Why Fee-Based Financial Advisors Warn Against Short-Term Investing Focus

Why Fee-Based Financial Advisors Warn Against Short-Term Investing Focus


In the intricate world of investing, fee-based financial advisors consistently caution against the allure of short-term market gains, suggesting instead a steadfast focus on long-term investment strategies. The argument that while the volatility of stock market returns can be tempting over short periods, historically, the methodology of long-term investments, advocated by certified financial planners and independent financial advisors alike, has shown to almost always outperform the market when compared to strategies that attempt to time investments.

Delving further into the principles of long-term investing, fee-only financial planners and independent financial advisors in Hong Kong underline the importance of patience and diversification.
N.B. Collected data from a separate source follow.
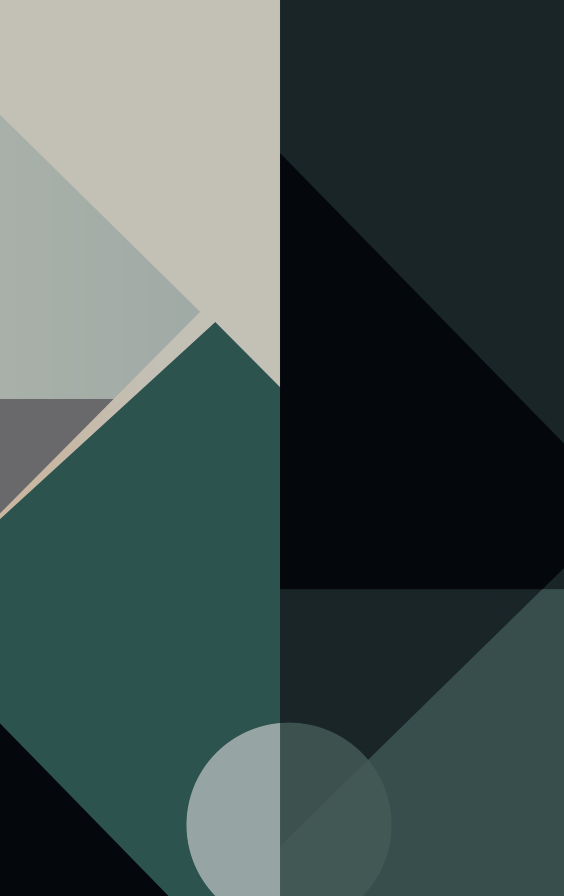
A Shadertoy shader for this background:

```glsl
// Flat geometric composition: angled paper planes and a disc split by a vertical seam.

// Antialiased coverage of a signed distance, positive inside
float cover(float d) {
    float blur = 0.6 / iResolution.y;
    return smoothstep(-blur, blur, d);
}

// Coverage of the half-plane to the left of the line from a to b
float leftOf(vec2 p, vec2 a, vec2 b) {
    vec2 along = normalize(b - a);
    return cover(dot(p - a, vec2(-along.y, along.x)));
}

// Light half: cream paper, sage wedge, green slab, dark corner
vec3 lightHalf(vec2 p, vec3 ink, float disc) {
    vec3 cream = vec3(0.765, 0.753, 0.715);
    vec3 tan_ = vec3(0.785, 0.715, 0.630);
    float sliver = smoothstep(0.20, 0.02, p.x) * smoothstep(0.68, 0.58, p.y);
    vec3 col = mix(cream, tan_, sliver);

    // Sage wedge with a grey foot
    vec3 sage = mix(vec3(0.660, 0.690, 0.665), vec3(0.630, 0.668, 0.645), p.x / 0.22);
    vec3 wedgeColor = mix(sage, vec3(0.410, 0.410, 0.422), cover(0.5547 - p.y));
    vec2 wedgeTip = vec2(0.2227, 0.652);
    float wedge = leftOf(p, wedgeTip, vec2(0.0, 0.872)) * leftOf(p, vec2(0.0, 0.427), wedgeTip);
    col = mix(col, wedgeColor, wedge);

    // Green slab below its peak
    vec2 peak = vec2(0.2396, 0.6406);
    float slab = leftOf(p, vec2(0.3118, 0.5677), peak) * leftOf(p, peak, vec2(0.0, 0.4206));
    col = mix(col, vec3(0.175, 0.325, 0.310), slab);

    col = mix(col, ink, leftOf(p, vec2(0.1875, 0.0), vec2(0.0, 0.1927)));
    return mix(col, vec3(0.590, 0.645, 0.640), disc);
}

// Dark half: slate ground, black plane, translucent teal plane
vec3 darkHalf(vec2 p, vec3 ink, float disc) {
    vec3 col = vec3(0.100, 0.145, 0.158);
    float teal = leftOf(p, vec2(0.6276, 0.366), vec2(0.3118, 0.056));
    float shelf = cover(p.y - 0.3424);
    float plane = leftOf(p, vec2(0.6276, 0.505), vec2(0.3118, 0.829)) * shelf;
    col = mix(col, ink, plane * (1.0 - teal));
    col = mix(col, vec3(0.220, 0.307, 0.300), teal * (1.0 - shelf));
    vec3 glass = mix(vec3(0.240, 0.318, 0.308), vec3(0.260, 0.345, 0.328), teal);
    return mix(col, glass, disc);
}

void mainImage(out vec4 fragColor, in vec2 fragCoord) {
    // Canvas units: height 1, width 0.6276
    vec2 p = fragCoord / iResolution.xy * vec2(0.6276, 1.0);
    vec3 ink = vec3(0.014, 0.028, 0.043);
    float disc = cover(0.1141 - length(p - vec2(0.3216, 0.0794)));

    // Vertical seam between the halves
    float seam = cover(p.x - 0.3116);
    vec3 col = mix(lightHalf(p, ink, disc), darkHalf(p, ink, disc), seam);
    fragColor = vec4(col, 1.0);
}
```
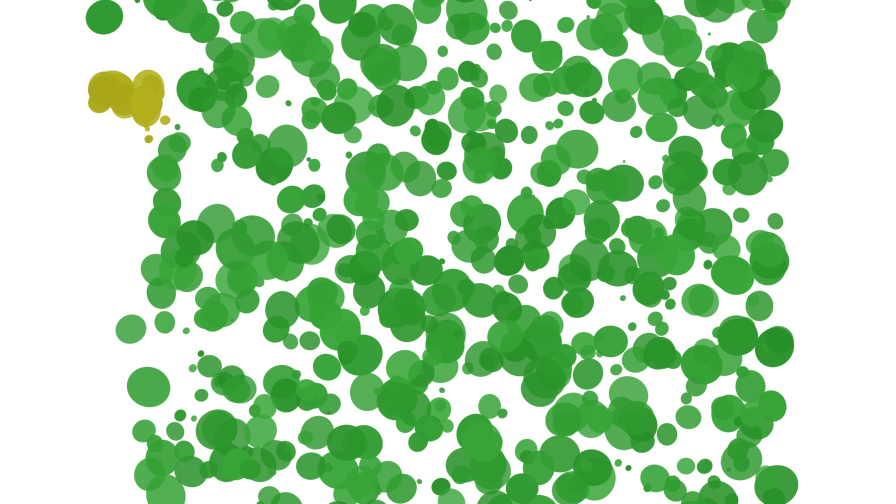
Give the GLSL for this pattern, as a Shadertoy shader.

```glsl
// Scattered translucent green discs with a slanted left border and a small yellow cluster.

// Four random values in 0..1 from a 3D seed
vec4 hash43(vec3 seed) {
    vec4 p = fract(seed.xyzx * vec4(0.1031, 0.1030, 0.0973, 0.1099));
    p += dot(p, p.wzxy + 33.33);
    return fract((p.xxyz + p.yzzw) * p.zywx);
}

// Coverage of a slightly stretched disc with a smooth edge
float disc(vec2 offset, float radius, float angle) {
    vec2 axis = vec2(cos(angle), sin(angle));
    vec2 q = vec2(dot(offset, axis) * 0.95, dot(offset, vec2(-axis.y, axis.x)) * 1.04);
    float pixel = 1.0 / iResolution.y;
    return 1.0 - smoothstep(-0.75 * pixel, 0.75 * pixel, length(q) - radius);
}

// Whether a disc centre lies in the planted area, thinned along its left border
bool planted(vec2 centre, float chance) {
    float left = centre.y > 0.965 ? 0.18 : 0.19 + 0.2 * centre.y;
    float density = mix(0.55, 1.0, smoothstep(left, left + 0.16, centre.x));
    return centre.x > left && centre.x < 1.55 && chance < density;
}

// Green discs: five layers of jittered cells, painted in one global order
vec3 paintGreen(vec3 color, vec2 uv) {
    const float cellSize = 0.105;
    vec2 home = floor(uv / cellSize);
    for (int layer = 0; layer < 5; layer++)
    for (int y = -1; y <= 1; y++)
    for (int x = -1; x <= 1; x++) {
        vec2 cell = home + vec2(x, y);
        vec4 place = hash43(vec3(cell + 40.0, float(layer) * 17.0 + 5.0));
        vec4 look = hash43(vec3(cell + 90.0, float(layer) * 13.0 + 151.0));
        vec2 centre = (cell + place.xy) * cellSize;
        if (!planted(centre, look.w)) continue;
        float radius = mix(0.002, 0.042, pow(place.z, 0.7));
        vec3 green = mix(vec3(0.15, 0.56, 0.15), vec3(0.22, 0.65, 0.22), look.x);
        float opacity = mix(0.79, 0.98, look.y);
        color = mix(color, green, opacity * disc(uv - centre, radius, look.z * 6.283));
    }
    return color;
}

// Yellow discs: large ones form the body, small ones hang below
vec3 paintYellow(vec3 color, vec2 uv) {
    for (int i = 0; i < 18; i++) {
        vec4 place = hash43(vec3(float(i) * 7.0 + 3.0, 61.0, 29.0));
        vec4 look = hash43(vec3(float(i) * 5.0 + 11.0, 83.0, 47.0));
        float size = place.z;
        vec2 centre = vec2(0.265, 0.805) + (place.xy - 0.5) * vec2(0.14, 0.06);
        centre.y -= 0.07 * (1.0 - smoothstep(0.1, 0.4, size));
        vec3 yellow = mix(vec3(0.66, 0.65, 0.09), vec3(0.73, 0.72, 0.12), look.x);
        float opacity = mix(0.82, 0.98, look.y);
        color = mix(color, yellow, opacity * disc(uv - centre, mix(0.004, 0.038, size), look.z * 6.283));
    }
    return color;
}

void mainImage(out vec4 fragColor, in vec2 fragCoord) {
    vec2 uv = fragCoord / iResolution.y;
    vec3 color = paintGreen(vec3(1.0), uv);
    fragColor = vec4(paintYellow(color, uv), 1.0);
}
```
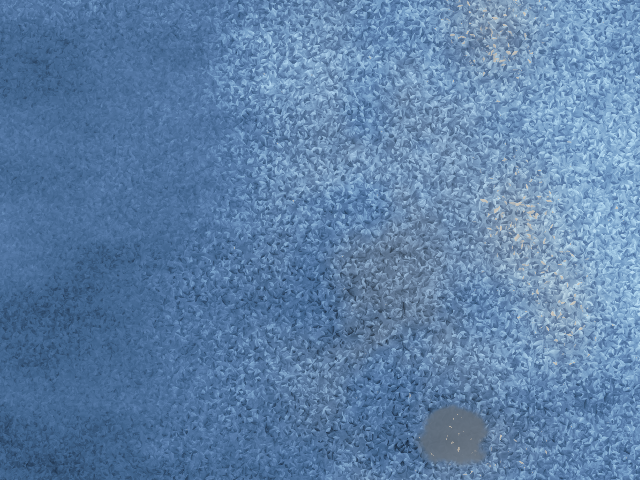
Reproduce this texture procedurally as a WebGL 2 fragment shader.

```glsl
#version 300 es
precision highp float;
// Window frost: several layers of scattered, curved ice blades in small fans,
// laid over a soft blue light field that brightens and gains contrast rightwards.
// Thin frost, warm glints and one melted patch break up the even cover.
uniform vec2 u_resolution;
out vec4 fragColor;

vec4 hash4(vec2 cell) {
  vec4 h = fract(cell.xyxy * vec4(0.1031, 0.1030, 0.0973, 0.1099));
  h += dot(h, h.wzxy + 33.33);
  return fract((h.xxyz + h.yzzw) * h.zywx);
}

float noise(vec2 p) {
  vec2 i = floor(p), f = fract(p);
  f = f * f * (3.0 - 2.0 * f);
  return mix(mix(hash4(i).x, hash4(i + vec2(1, 0)).x, f.x),
             mix(hash4(i + vec2(0, 1)).x, hash4(i + vec2(1, 1)).x, f.x), f.y);
}

float fbm(vec2 p) {
  float sum = 0.0, amp = 0.5;
  for (int i = 0; i < 4; i++) {
    sum += amp * noise(p);
    p = p * 2.03 + 17.3;
    amp *= 0.5;
  }
  return sum / 0.9375;
}

float spot(vec2 p, vec2 center, vec2 size) {
  vec2 d = (p - center) / size;
  return exp(-dot(d, d));
}

// Paints one layer of blade fans over frost: x = shade, y = glint chance.
vec2 paintBlades(vec2 frost, vec2 p, float scale, float seed) {
  vec2 g = p * scale + seed * 7.31, home = floor(g);
  float soft = 0.6 * scale / u_resolution.y;
  for (int k = 0; k < 9; k++) {
    vec2 cell = home + vec2(k % 3 - 1, k / 3 - 1);
    vec4 fan = hash4(cell + seed * 31.0);
    vec2 d = g - cell - 0.2 - 0.6 * fan.xy;
    for (int b = 0; b < 3; b++) {
      vec4 r = hash4(cell + seed * 57.0 + float(b) * 113.0);
      float angle = 6.2832 * fan.z + (float(b) - 1.0) * 0.75 + r.x * 0.6;
      float c = cos(angle), s = sin(angle);
      vec2 q = vec2(c * d.x + s * d.y, c * d.y - s * d.x);
      q.y += (r.y - 0.5) * 0.7 * q.x * q.x;
      float along = q.x / mix(0.5, 1.05, r.z);
      float width = mix(0.10, 0.23, r.y) * 4.0 * along * (1.0 - along);
      float cover = smoothstep(soft, -soft, abs(q.y) - width);
      cover *= step(0.0, along) * step(along, 1.0);
      // One flank catches the light, the other falls into shade.
      float flank = clamp(q.y / max(width, 0.02), -1.0, 1.0) * sign(c + 0.3);
      float shade = (r.w - 0.5) * 1.7 + 0.4 * flank + 0.3 * (along - 0.5);
      frost = mix(frost, vec2(shade, fract(r.w * 7.0 + fan.w)), cover * 0.9);
    }
  }
  return frost;
}

vec3 iceColor(float tone) {
  vec3 c = mix(vec3(0.06, 0.11, 0.18), vec3(0.25, 0.39, 0.55), clamp(tone / 0.3, 0.0, 1.0));
  c = mix(c, vec3(0.35, 0.49, 0.67), clamp((tone - 0.3) / 0.2, 0.0, 1.0));
  c = mix(c, vec3(0.46, 0.62, 0.78), clamp((tone - 0.5) / 0.15, 0.0, 1.0));
  c = mix(c, vec3(0.56, 0.71, 0.84), clamp((tone - 0.65) / 0.13, 0.0, 1.0));
  c = mix(c, vec3(0.67, 0.82, 0.92), clamp((tone - 0.78) / 0.14, 0.0, 1.0));
  return mix(c, vec3(0.90, 0.96, 1.0), clamp((tone - 0.92) / 0.3, 0.0, 1.0));
}

void main() {
  vec2 p = gl_FragCoord.xy / u_resolution.y;
  vec2 uv = gl_FragCoord.xy / u_resolution;
  float cloud = fbm(p * 5.0 + 3.0);
  float streak = fbm(p * vec2(3.0, 11.0) + 40.0);

  // Frost relief, coarse blades first and fine needles last.
  vec2 frost = vec2((fbm(p * 60.0) - 0.5) * 1.6, 0.0);
  frost = paintBlades(frost, p, 38.0, 1.0);
  frost = paintBlades(frost, p, 50.0, 2.0);
  frost = paintBlades(frost, p, 64.0, 3.0);
  float fine = paintBlades(vec2(0.0), p, 92.0, 4.0).x;
  float coarse = smoothstep(0.08, 0.55, uv.x + (cloud - 0.5) * 0.5 + 0.15 * (uv.y - 0.5));
  float relief = mix(0.5 * frost.x + 0.5 * fine, 0.8 * frost.x + 0.2 * fine, coarse);

  // Light behind the pane.
  float light = 0.35 + 0.20 * smoothstep(0.0, 0.95, uv.x);
  light += 0.22 * spot(uv, vec2(0.97, 0.45), vec2(0.17, 0.26));
  light += 0.12 * spot(uv, vec2(0.85, 0.95), vec2(0.30, 0.35));
  light += 0.09 * spot(uv, vec2(0.38, 0.78), vec2(0.22, 0.25));
  light -= 0.07 * spot(uv, vec2(0.62, 0.32), vec2(0.16, 0.25));
  light -= 0.06 * smoothstep(0.3, 0.0, uv.y);
  light += (cloud - 0.5) * 0.18 + (streak - 0.5) * 0.22;

  // Melted patch with a ragged rim.
  float melt = spot(uv, vec2(0.71, 0.09), vec2(0.06, 0.065));
  melt = smoothstep(0.35, 0.6, melt + (fbm(p * 28.0) - 0.5) * 0.6);
  float contrast = mix(0.16, 0.36, coarse) * (1.0 - 0.75 * melt);
  vec3 color = iceColor(light + contrast * relief + 0.05 * (noise(p * 190.0) - 0.5));

  // Grey veil where the frost is thin, then warm light caught by single blades.
  float veil = spot(uv, vec2(0.62, 0.45), vec2(0.16, 0.6)) * smoothstep(0.4, 0.7, cloud);
  float grey = dot(color, vec3(0.3, 0.5, 0.2));
  color = mix(color, grey * vec3(0.90, 1.03, 1.18), 0.6 * veil);
  color = mix(color, vec3(0.42, 0.46, 0.50) + 0.12 * (streak - 0.5), 0.75 * melt);
  float warm = spot(uv, vec2(0.81, 0.53), vec2(0.06, 0.13)) + spot(uv, vec2(0.77, 0.95), vec2(0.07, 0.12));
  warm += 0.8 * spot(uv, vec2(0.88, 0.36), vec2(0.05, 0.12)) + 0.4 * spot(uv, vec2(0.75, 0.08), vec2(0.12, 0.08));
  float chance = 0.03 * coarse + 0.012 + 0.30 * warm;
  float glint = smoothstep(1.0 - chance, 1.02 - chance, frost.y) * smoothstep(-0.4, 0.5, relief);
  color = mix(color, vec3(0.82, 0.77, 0.70), 0.75 * glint);
  color = mix(color, grey * vec3(1.15, 1.05, 0.95), 0.25 * min(warm, 1.0));
  fragColor = vec4(clamp(color, 0.0, 1.0), 1.0);
}
```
Such strategies not only safeguard against market volatility but also align with the financial goals of individuals, ensuring a more secure financial future.

As the financial landscape continues to evolve, the role of a financial planner in Hong Kong and elsewhere becomes increasingly crucial, guiding investors through the noise of short-term market fluctuations and fostering a disciplined approach that focuses on the enduring value of patience and strategic planning


The Allure of Short-Term Gains

Often known as Short-termism, many investors and companies succumb to the allure of short-term gains, prioritising immediate financial returns over sustainable growth, often influenced by shareholder pressures for quick gains.

The fast-paced growth of technology has also played a role in reinforcing short-termism. This cultural shift today prioritises efficiency and convenience, often at the expense of thorough, strategic, and long-term planning. This may lead to a trust crisis and a general lack of purpose.

The prevalence of social media platforms like Twitter and Instagram exemplifies this trend, encouraging brief, to-the-point messages that often lack depth and meaningful engagement with immediate call-to-action such as ‘buy now while stocks last’ messages to unsuspecting individuals causing needless panic.


Consequences of Short-Term Thinking

Immediate financial needs or the strategy to secure profits in a volatile market can trigger the realisation of short-term gains.

Despite the potential for quick profits, short-term investments carry their risks. They may incur higher trading costs and emotional stress due to frequent market fluctuations. Over time, these factors can erode potential gains, making long-term investments a more stable avenue for wealth accumulation.

The structure of incentives for money managers is often based around short-term performance, which further perpetuates short-termism. This focus can detract from achieving sustained growth and long-term value creation for investors, whilst leading to higher transaction costs. When investing, have your long-term goal in mind.

Moreover, the liquidity and perceived lower risk of short-term investments might seem appealing, but they often result in missed opportunities for significant growth, as seen in long-term investment strategies.


cost of timing the market graph

Used in: Venture Capitalist by Neufeld (2023). “Timing the Market: Why it’s So Hard, in One Chart.”


Balancing Short-Term and Long-Term Objectives

In navigating the complexities of financial planning, individuals and companies must adeptly balance short-term and long-term objectives to achieve sustainable success. This balance requires a clear understanding of one’s financial goals and the corresponding risk tolerance levels.

For instance, short-term financial goals might include immediate plans like saving for a vacation or covering an upcoming expense, necessitating accessible, low-risk financial instruments such as savings accounts. Conversely, long-term goals such as retirement savings demand a more aggressive approach, potentially involving equities or other high-return investments that bear fruit over many years.

Effective financial planning also involves the strategic allocation of resources. A recommended approach is to maintain an emergency fund covering 3-6 months’ worth of expenses in a high-interest account, ensuring liquidity and security. For goals extending beyond three years, the choice of financial instruments should reflect the potential impact on one’s net worth, with a mix of equities and fixed-income products tailored to the timeline and risk profile of the individual.

Fee-only financial planners can help guide you through this process.


The added benefit of having an advisor along the way

Short-termism can be exacerbated by cognitive biases where investors favour immediate rewards over future gains, known as temporal discounting bias.

This is just one of the many biases in behavioural finance which affect the way we invest. Studies have shown that one of the values added to having a financial advisor is that behavioural coaching can add up to 200 basis points in net returns for clients.

Financial advisors play a crucial role in mitigating short-term biases by emphasising the importance of long-term strategies and helping investors stay focused on their long-term financial goals, thus adding significant value beyond mere investment management.

Advisors are critical in navigating these waters, guiding investors beyond the tumult of short-term market fluctuations and toward the horizon of long-term financial goals. The role in highlighting the importance of behavioural theories and the impact of cognitive biases becomes indispensable, grounding investors in strategies that resist the fleeting temptations of the market.